Anti-government action spreads to Djibouti

The wave of popular protests in the Middle East and North Africa has reached the country of Djibouti. Located in the strategically important Horn of Africa, across the Bab-el-Mandeb strait from Yemen, Djibouti is home to US and French military bases.

Around 30,000 people amassed in the capital, Djibouti City, on Friday to protest against the rule of President Ismail Omar Guelleh. The demonstration far outnumbered earlier anti-government rallies held on January 28 and February 5, when crowds estimated at 2,000 to 3,000 gathered after Friday prayers.

Human Rights Watch reported that police met the February 5 gathering with teargas and rubber bullets. The president of Djibouti’s League of Human Rights was arrested February 9 after he spoke to international media about the arrest of several anti-government student activists.

“We are protesting against dictatorship, bad governance, lack of democracy and dynastic succession,” Ismael Guedi Hared, an opposition leader, told the Financial Times on Friday. According to the Al Jazeera news web site, Hared and other officials from the Union for Democratic Change, an umbrella group of three opposition parties, addressed the crowd to call for Guelleh to step down.

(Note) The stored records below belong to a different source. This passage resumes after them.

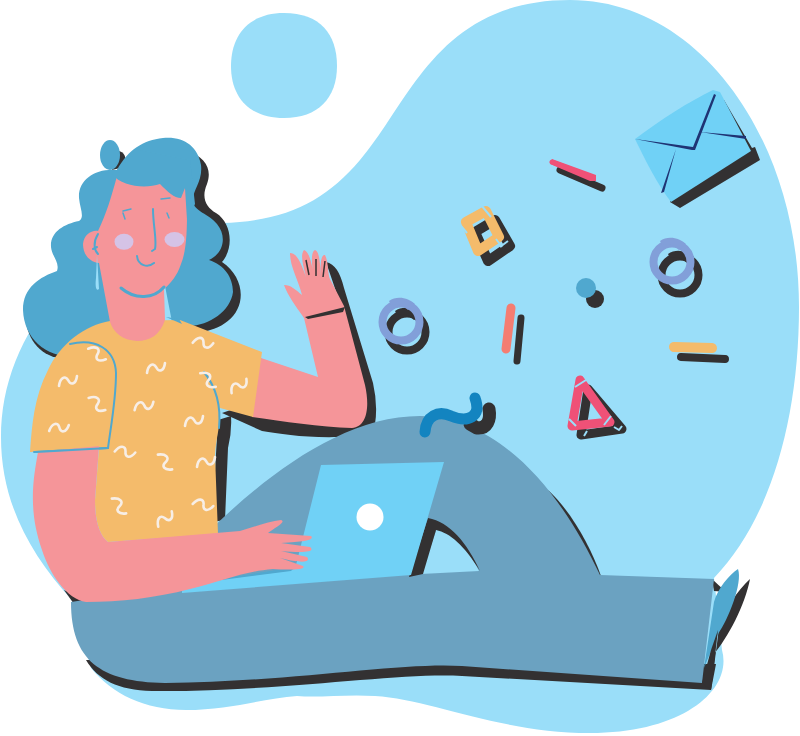
<!DOCTYPE html>
<html lang="en">
<head>
<meta charset="utf-8">
<title>Woman with laptop waving</title>
<style>
:root {
  --sky: #9adef9;
  --hair: #50a8cf;
  --skin: #f59599;
  --blush: #d5c3e6;
  --shirt: #f4bb6b;
  --squiggle: #f7eee6;
  --jeans: #6ba2c1;
  --screen: #70d1f6;
  --shadow: #333132;
  --navy: #1f3474;
  --pink: #ef5177;
  --coral: #f47d72;
  --violet: #829fd9;
  --wave: #1384c0;
  --white: #fff;
}
html, body { margin: 0; background: var(--white); overflow: hidden; }
svg { display: block; width: 800px; height: 736px; }
.sky { fill: var(--sky); }
.hair { fill: var(--hair); }
.skin { fill: var(--skin); }
.blush { fill: var(--blush); }
.shirt { fill: var(--shirt); }
.jeans { fill: var(--jeans); }
.screen { fill: var(--screen); }
.shadow { fill: var(--shadow); }
.navy { fill: var(--navy); }
.pink { fill: var(--pink); }
.white { fill: var(--white); }
.line { fill: none; stroke: var(--hair); stroke-width: 2; stroke-linecap: round; }
.squiggles { fill: none; stroke: var(--squiggle); stroke-width: 2.6; stroke-linecap: round; }
.stroke { fill: none; stroke-linecap: round; stroke-linejoin: round; }
</style>
</head>
<body>
<svg viewBox="0 0 800 736" role="img" aria-label="Woman with blue hair sitting with a laptop and waving, surrounded by floating shapes and an envelope">
  <defs>
    <path id="squiggle" d="M-9 5C-8-3-3-6 0-1C3 5 8 3 9-5"/>
    <g id="ring">
      <circle r="18.5" fill="none" stroke-width="8"/>
      <path d="M-12-21C-4-27 8-24 14-18L7-12C1-18-6-19-10-17Z" stroke="none"/>
    </g>
  </defs>

  <g id="background" class="sky">
    <path d="M1 437C1 386 20 335 60 290C100 246 150 224 222 223C287 221 325 201 360 160C410 102 438 0 570 0C700 0 799 140 799 307C799 420 770 520 714 578L722 650C733 690 683 733 590 733C500 733 430 699 375 696C345 694 320 698 297 696C265 698 230 710 186 710C145 710 112 694 91 668L72 600C28 552 1 500 1 437Z"/>
    <path d="M284 13C320 13 337 34 337 66C337 98 318 118 284 118C250 118 231 98 231 66C231 34 250 13 284 13Z"/>
  </g>

  <g id="figure-shadow" class="shadow">
    <path d="M116 151C124 150 128 158 124 167L112 170Z"/>
    <path d="M185 150C207 157 212 170 207 184C201 198 206 207 216 213C232 223 234 248 222 262C237 272 243 288 240 302C235 324 210 334 186 333L160 260Z"/>
    <path d="M26 322C30 348 50 362 74 358L90 340Z"/>
    <path d="M326 262C335 264 340 272 344 288L373 383Q378 405 375 424L340 437C305 438 280 434 262 431L222 413L245 405L360 420L366 400L343 312Z"/>
    <path d="M218 420L231 416Q232 432 228 448L225 520L212 522Z"/>
    <path d="M86 660C98 680 118 690 152 691C280 692 400 672 462 676L711 690L716 664Z"/>
    <path d="M548 490C570 510 590 545 601 576L585 577Z"/>
    <path d="M426 518C450 521 467 544 480 572L474 569C463 546 449 533 436 531L422 576L409 577Z"/>
    <path d="M711 690L719 628C724 610 738 590 750 579C745 605 728 638 713 655Z"/>
    <path d="M712 579L726 592L714 591Z"/>
    <path d="M64 590L74 604L92 602Z"/>
  </g>

  <g id="hair-back" class="hair">
    <path d="M117 170C95 168 78 180 79 198C80 209 85 217 79 221C64 224 50 232 51 247C52 257 60 262 57 271C40 277 23 287 23 310C24 338 45 357 74 357C98 358 118 345 130 330L160 260L172 322C196 334 230 316 233 292C233 277 224 265 209 260C224 253 227 236 217 224C209 214 194 211 193 202C192 190 203 182 201 165C198 146 183 136 163 138C143 140 128 150 117 170Z"/>
    <ellipse cx="110" cy="155" rx="10" ry="15"/>
  </g>

  <g id="waving-arm" class="skin">
    <path d="M258 357L318 377L304 318C295 305 288 296 284 285C291 285 296 290 302 295C298 279 290 267 290 253C297 253 301 263 306 277C303 265 300 255 304 250C309 251 312 264 314 277C311 262 311 252 315 250C320 252 320 265 321 277C320 264 321 254 325 255C329 262 327 275 331 281L344 306L365 385C370 407 367 427 352 428C320 427 280 421 252 417Z"/>
    <path d="M305 317L345 307L343 312L308 319Z" class="shadow"/>
    <path d="M306 260L309 275M316 259V276M325 261L323 277" stroke="#333132" stroke-width="1.5"/>
  </g>

  <g id="legs">
    <path class="jeans" d="M200 540C260 480 340 416 420 416C500 418 560 490 600 575L714 579L702 683L462 666C400 662 290 682 165 683C100 682 71 660 71 602L182 585Z"/>
    <path class="sky" d="M427 520C448 524 467 545 479 571L421 574L436 531Z"/>
    <path class="shadow" d="M428 518C450 522 467 543 480 571C464 545 450 533 436 530L423 574L409 577Z"/>
    <path class="hair" d="M704 668L714 602C718 588 729 575 738 569C743 583 728 620 718 634Z"/>
    <path class="shadow" d="M702 683L711 650L718 630L711 690Z"/>
  </g>

  <g id="shirt">
    <path class="shirt" d="M110 321C85 325 60 344 48 370C34 397 32 425 30 452L99 448L95 500C95 520 99 535 108 542L218 534L215 455C216 437 221 424 220 408L253 417L262 352L180 320Z"/>
    <path class="line" d="M70 344C96 338 115 349 116 373C116 400 111 425 108 448L34 452M204 372C217 388 221 407 219 428"/>
    <path d="M166 317L182 324L179 319" class="hair"/>
    <g class="squiggles">
      <use href="#squiggle" transform="translate(68 381)"/>
      <use href="#squiggle" transform="translate(97 354) rotate(60)"/>
      <use href="#squiggle" transform="translate(97 404) rotate(65)"/>
      <use href="#squiggle" transform="translate(59 428) rotate(12)"/>
      <use href="#squiggle" transform="translate(156 368)"/>
      <use href="#squiggle" transform="translate(203 343) rotate(30)"/>
      <use href="#squiggle" transform="translate(239 386) rotate(-15)"/>
      <use href="#squiggle" transform="translate(208 380) rotate(70)"/>
      <use href="#squiggle" transform="translate(144 406) rotate(5)"/>
      <use href="#squiggle" transform="translate(194 421)"/>
      <use href="#squiggle" transform="translate(125 452) rotate(32)"/>
      <use href="#squiggle" transform="translate(165 462) rotate(75)"/>
      <use href="#squiggle" transform="translate(206 462)"/>
      <use href="#squiggle" transform="translate(119 506) rotate(75)"/>
      <use href="#squiggle" transform="translate(165 519) rotate(-20)"/>
      <use href="#squiggle" transform="translate(203 505) rotate(35)"/>
    </g>
  </g>

  <g id="head">
    <path class="skin" d="M117 176C132 189 160 181 180 184L187 190C187 220 188 247 181 264C177 276 171 283 164 289L165 320C160 335 150 341 137 341C122 340 114 333 110 322L99 263C89 262 83 254 83 244C84 235 91 230 98 231C106 215 112 195 117 176Z"/>
    <path class="hair" d="M112 174C122 187 146 189 160 184C168 192 174 198 181 198L185 188L187 220L195 204L190 160L140 150Z"/>
    <circle class="blush" cx="124" cy="242" r="9.5" transform="translate(0 36) scale(1 .85)"/>
    <ellipse class="blush" cx="174.500" cy="239.500" rx="10" ry="7.500"/>
    <g class="line">
      <path d="M121 288C135 300 154 299 164 287" stroke-width="3"/>
      <path d="M153 209C153 225 157 240 155 249L152 251M137 256C138 266 148 268 154 263"/>
      <path d="M123 211L131 209M161 199L170 198M123 213L125 219M167 213L169 218" stroke-width="1.500"/>
      <path d="M98 234C93 242 94 250 98 254M93 249L97 247"/>
    </g>
    <path class="sky" d="M97 255L99 289C96 292 95 286 96 278Z"/>
  </g>

  <g id="laptop">
    <path class="screen" d="M321 465L444 462L411 575L182 593V585L295 569Z"/>
    <path class="hair" d="M183 585L295 567L291 571Z"/>
    <circle class="white" cx="370" cy="517" r="13.500"/>
  </g>

  <g id="typing-arm" class="skin">
    <path d="M38 452L99 446L95 500C95 520 99 535 108 542L240 531C254 527 269 521 281 520C287 522 274 528 268 533L311 536C315 540 305 542 281 543L310 547C316 552 304 553 281 551L307 557C312 563 299 563 280 558L303 566C307 570 288 570 273 569C240 572 224 581 190 589C155 598 120 602 86 602C67 599 50 575 42 550C28 510 33 480 38 452Z"/>
    <path class="line" d="M36 452L108 448" stroke-width="1"/>
  </g>

  <g id="envelope">
    <path class="shadow" d="M724 100L752 148L755 147L760 160L680 208L670 202Z"/>
    <path class="screen" d="M635 139C660 120 690 101 713 90L720 92L751 151L671 202C659 187 645 160 635 139Z"/>
    <path class="navy" d="M635 139L693 147L714 94L716 95L695 150L692 150ZM676 149L661 193L664 192ZM700 132L746 136V139Z"/>
  </g>

  <g id="floating-shapes">
    <g class="stroke">
      <path d="M560 170L602 188" stroke="#333132" stroke-width="7"/>
      <path d="M552 162L593 178" stroke="#ef5177" stroke-width="5"/>
      <path class="pink" stroke="none" d="M552 159L596 175V181L590 181L550 164Z"/>
      <path d="M681 357L725 359" stroke="#333132" stroke-width="8"/>
      <path d="M674 347L712 348" stroke="#f4bb6b" stroke-width="10"/>
      <path d="M521 318L517 361" stroke="#333132" stroke-width="7"/>
      <path d="M511 308L506 349" stroke="#f47d72" stroke-width="9"/>
    </g>
    <g id="square-frame" fill="none" stroke-width="10" stroke-linejoin="round">
      <path stroke="#333132" d="M475 232L495 220L510 246L488 261Z"/>
      <path stroke="#f4bb6b" d="M466 222L486 211L499 237L478 251Z"/>
      <path stroke="#9adef9" stroke-width="2" d="M461 226L467 233M481 205L491 217M496 239L502 247M500 247L508 241"/>
    </g>
    <g id="rings">
      <use href="#ring" x="407" y="332" fill="#333132" stroke="#333132"/>
      <use href="#ring" x="401" y="322" fill="#829fd9" stroke="#829fd9"/>
      <use href="#ring" x="680" y="275" fill="#333132" stroke="#333132"/>
      <use href="#ring" x="672" y="262" fill="#829fd9" stroke="#829fd9"/>
    </g>
    <g id="dot">
      <circle class="shadow" cx="595" cy="299" r="9"/>
      <circle class="hair" cx="586" cy="288" r="10"/>
    </g>
    <g id="triangle" fill="none" stroke-width="9" stroke-linejoin="round">
      <path stroke="#333132" d="M588 389L622 429L581 435Z"/>
      <path stroke="#ef5177" d="M580 380L610 422L572 426Z"/>
      <path stroke="#9adef9" stroke-width="2" d="M575 387L586 380M569 419L576 426M604 425L611 416M584 436L587 431M614 427L619 430L622 426"/>
    </g>
    <g id="wave" class="stroke">
      <path stroke="#333132" stroke-width="13" d="M489 409C491 420 487 429 477 428L470 424"/>
      <path stroke="#1384c0" stroke-width="11" d="M425 432C426 416 438 410 451 416C468 423 482 417 475 398"/>
    </g>
  </g>
</svg>
</body>
</html>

Hared was arrested during the protest and then released on Saturday. However, on Sunday Djibouti’s authorities arrested 20 members of the opposition Union for a Democratic Alternative. An estimated 15 members of another opposition group, the Movement for Democratic Renewal, have been jailed since the earlier protests.

Guelleh has ruled the small country of around 850,000 inhabitants since 1999, while his ethnic-Somali Issa Dir clan has run Djibouti since it declared formal independence from France in 1977. The president changed the constitution last year to allow him to stand for a third six-year term this April. Guelleh was re-elected unopposed in 2005.

During the French colonial period, the two main ethnic groups, Somalis and Afars, were pitted against each other; the Somali Issa Dir and Gadabuursi clans have monopolized political power for decades. The government and Afar rebels fought a bloody civil war in the 1990s, before Guelleh brought some Afar leaders into a power-sharing cabinet. The mass protests currently unfolding in Djibouti have so far taken an anti-government rather than an ethnic coloration.

According to reports from the AFP news agency, protesters at the mass gathering in Djibouti City held banners reading “IOG [the initials of the president] out” and “No third mandate.”

The peaceful mass gathering was met by violence from police, with at least four demonstrators killed and 50 wounded. The Interior Ministry reported that a police officer had also been killed.

Protests continued Saturday, with reports of further violent clashes between the mainly young demonstrators and police. A large group of protesters has attempted to make a full-time camp in front of the Gouled sports stadium in the capital, apparently imitating the mass encampment in Cairo’s Tahrir Square in Egypt. However, police have used tear gas and baton charges to clear the area.

Egypt’s Ahram news agency reported that the most intense clash took place outside a hospital on Saturday, with demonstrators confronted with large numbers of heavily armored riot police. An Interior Ministry statement sent to AFP claimed, “Members of the national police were forced to resort to tear gas grenades to protect themselves from a violent and over-excited crowd.”

The poor working class neighborhood of Balbala, a slum of over 200,000 inhabitants on the outskirts of the capital, has emerged as a center of opposition to the regime, with several reports of fighting between youth and police. The average age in Djibouti is just 21, and unemployment and poverty are especially high among youth. Half the population lives below the official poverty line, and malnourishment afflicts thousands of families.

Life expectancy at birth is estimated at around 50 years. The United Nations Human Development Index, which measures life expectancy, literacy, education and health care, places Djibouti in 148th place out of 169 countries, making it one of the most deprived places on Earth.

Guelleh presides over this social powder keg with the full and active support of the former colonial power, France, and the United States—which maintains its only African military base in the country.

Djibouti’s location on the Bab-el-Mandeb waterway, which connects the Red Sea and the Arabian Sea, makes it a vital choke point for shipping. Over 3 million barrels of oil are shipped through this strait every day, en route from the Persian Gulf to the Suez Canal and markets in Europe and beyond.

This strategic location has made Djibouti, and the entire Horn of Africa, a valued prize for the imperialist powers since the 19th century. Paris ruled the country as French Somaliland until independence was granted in 1977. However, France has retained effective control over Djibouti’s foreign and defense policies, primarily through the presence of almost 3,000 of its Foreign Legion troops and a naval detachment.

Since launching the “war on terror” in 2001, the US has also played a major role in Djibouti. The Pentagon maintains a military base, Camp Lemonnier, in the country from which it organizes its operations in neighboring Somalia, where Washington is backing a regime fighting Islamist rebels. The US base in Djibouti also provides a strategic base for its operations across the Bab-el-Mandeb in the Arabian Peninsula, where US forces are working with the regime of Yemeni dictator Ali Abdullah Saleh.